┌──
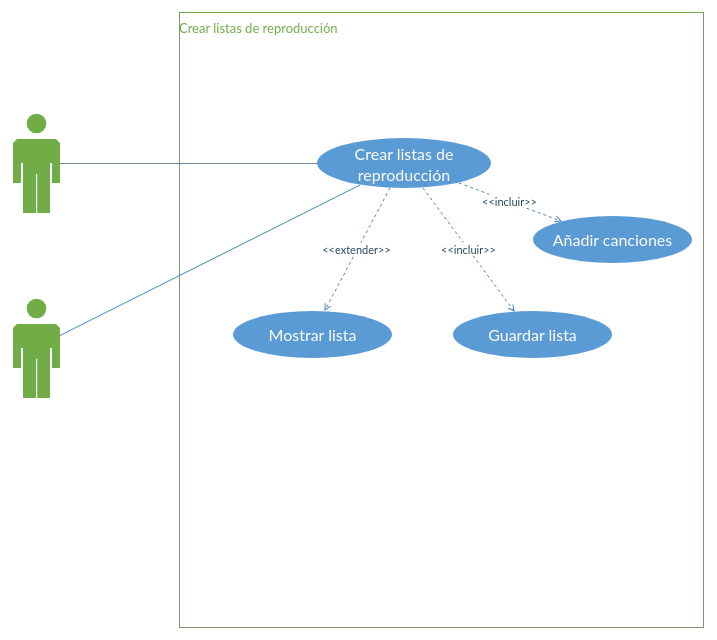
<!DOCTYPE html>
<html lang="es">
<head>
<meta charset="utf-8">
<title>Crear listas de reproducción</title>
<style>
:root {
  --paper: #ffffff;
  --actor: #70ad47;
  --case: #5b9bd5;
  --link: #4f86b8;
  --link-muted: #71879a;
  --frame: #7f9470;
  --label: #27475f;
}
* { box-sizing: border-box; }
html, body { margin: 0; overflow: hidden; }
.diagram {
  position: relative;
  width: 717px;
  height: 640px;
  overflow: hidden;
  background: var(--paper);
  font-family: Lato, sans-serif;
}
.system {
  position: absolute;
  left: 179px; top: 12px;
  width: 525px; height: 616px;
  border: 1px solid var(--frame);
  border-top-color: var(--actor);
}
.system h1 {
  margin: 6px 0 0 -1px;
  font-size: 13px;
  line-height: 18px;
  font-weight: 400;
  color: var(--actor);
  white-space: nowrap;
}
.drawing { position: absolute; left: 0; top: 0; }
.association { stroke: var(--link); fill: none; }
.association.muted { stroke: var(--link-muted); }
.dependency { stroke: var(--link); stroke-dasharray: 3 3; }
.arrowhead { fill: none; stroke: var(--link); }
.actor { fill: var(--actor); }
.case {
  position: absolute;
  display: flex;
  align-items: center;
  justify-content: center;
  width: 159px; height: 47px;
  border-radius: 50%;
  background: var(--case);
  color: var(--paper);
  font-size: 16px;
  line-height: 21px;
  text-align: center;
  white-space: nowrap;
}
.create { left: 317px; top: 138px; width: 174px; height: 50px; padding-top: 2px; }
.add { left: 533px; top: 216px; }
.show { left: 233px; top: 311px; }
.save { left: 453px; top: 311px; }
.stereotype {
  position: absolute;
  transform: translate(-50%, -50%);
  background: var(--paper);
  color: var(--label);
  font-size: 11px;
  line-height: 13px;
  white-space: nowrap;
}
.extend-show { left: 356.5px; top: 249px; }
.include-save { left: 468.5px; top: 249px; }
.include-add { left: 509.5px; top: 201px; }
</style>
</head>
<body>
<main class="diagram">
  <section class="system"><h1>Crear listas de reproducción</h1></section>

  <svg class="drawing" width="717" height="640" viewBox="0 0 717 640" aria-hidden="true">
    <defs>
      <marker id="open-arrow" viewBox="0 0 8 8" refX="7" refY="4" markerWidth="8" markerHeight="8" markerUnits="userSpaceOnUse" orient="auto">
        <path class="arrowhead" d="M1 1L7 4L1 7"/>
      </marker>
      <g id="person">
        <circle cx="36.5" cy="123.5" r="9.8"/>
        <path d="M17 139H56L60 143V183H52V163H50V213H37.2V174H36V213H23V163H21V183H13V143Z"/>
      </g>
    </defs>
    <path class="association muted" d="M60 163.5H317"/>
    <path class="association" d="M60 335.5L360 185"/>
    <g class="dependency">
      <line x1="390" y1="188" x2="325" y2="310" marker-end="url(#open-arrow)"/>
      <line x1="423" y1="188" x2="514" y2="311" marker-end="url(#open-arrow)"/>
      <line x1="459" y1="183" x2="561" y2="221" marker-end="url(#open-arrow)"/>
    </g>
    <g class="actor">
      <use href="#person"/>
      <use href="#person" y="185"/>
    </g>
  </svg>

  <div class="case create">Crear listas de<br>reproducción</div>
  <div class="case add">Añadir canciones</div>
  <div class="case show">Mostrar lista</div>
  <div class="case save">Guardar lista</div>

  <span class="stereotype extend-show">&lt;&lt;extender&gt;&gt;</span>
  <span class="stereotype include-save">&lt;&lt;incluir&gt;&gt;</span>
  <span class="stereotype include-add">&lt;&lt;incluir&gt;&gt;</span>
</main>
</body>
</html>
└──
Problem to solve: When the word "create" appears in a line of the listing, pull that line out.

Output below:
.create { left: 317px; top: 138px; width: 174px; height: 50px; padding-top: 2px; }
  <div class="case create">Crear listas de<br>reproducción</div>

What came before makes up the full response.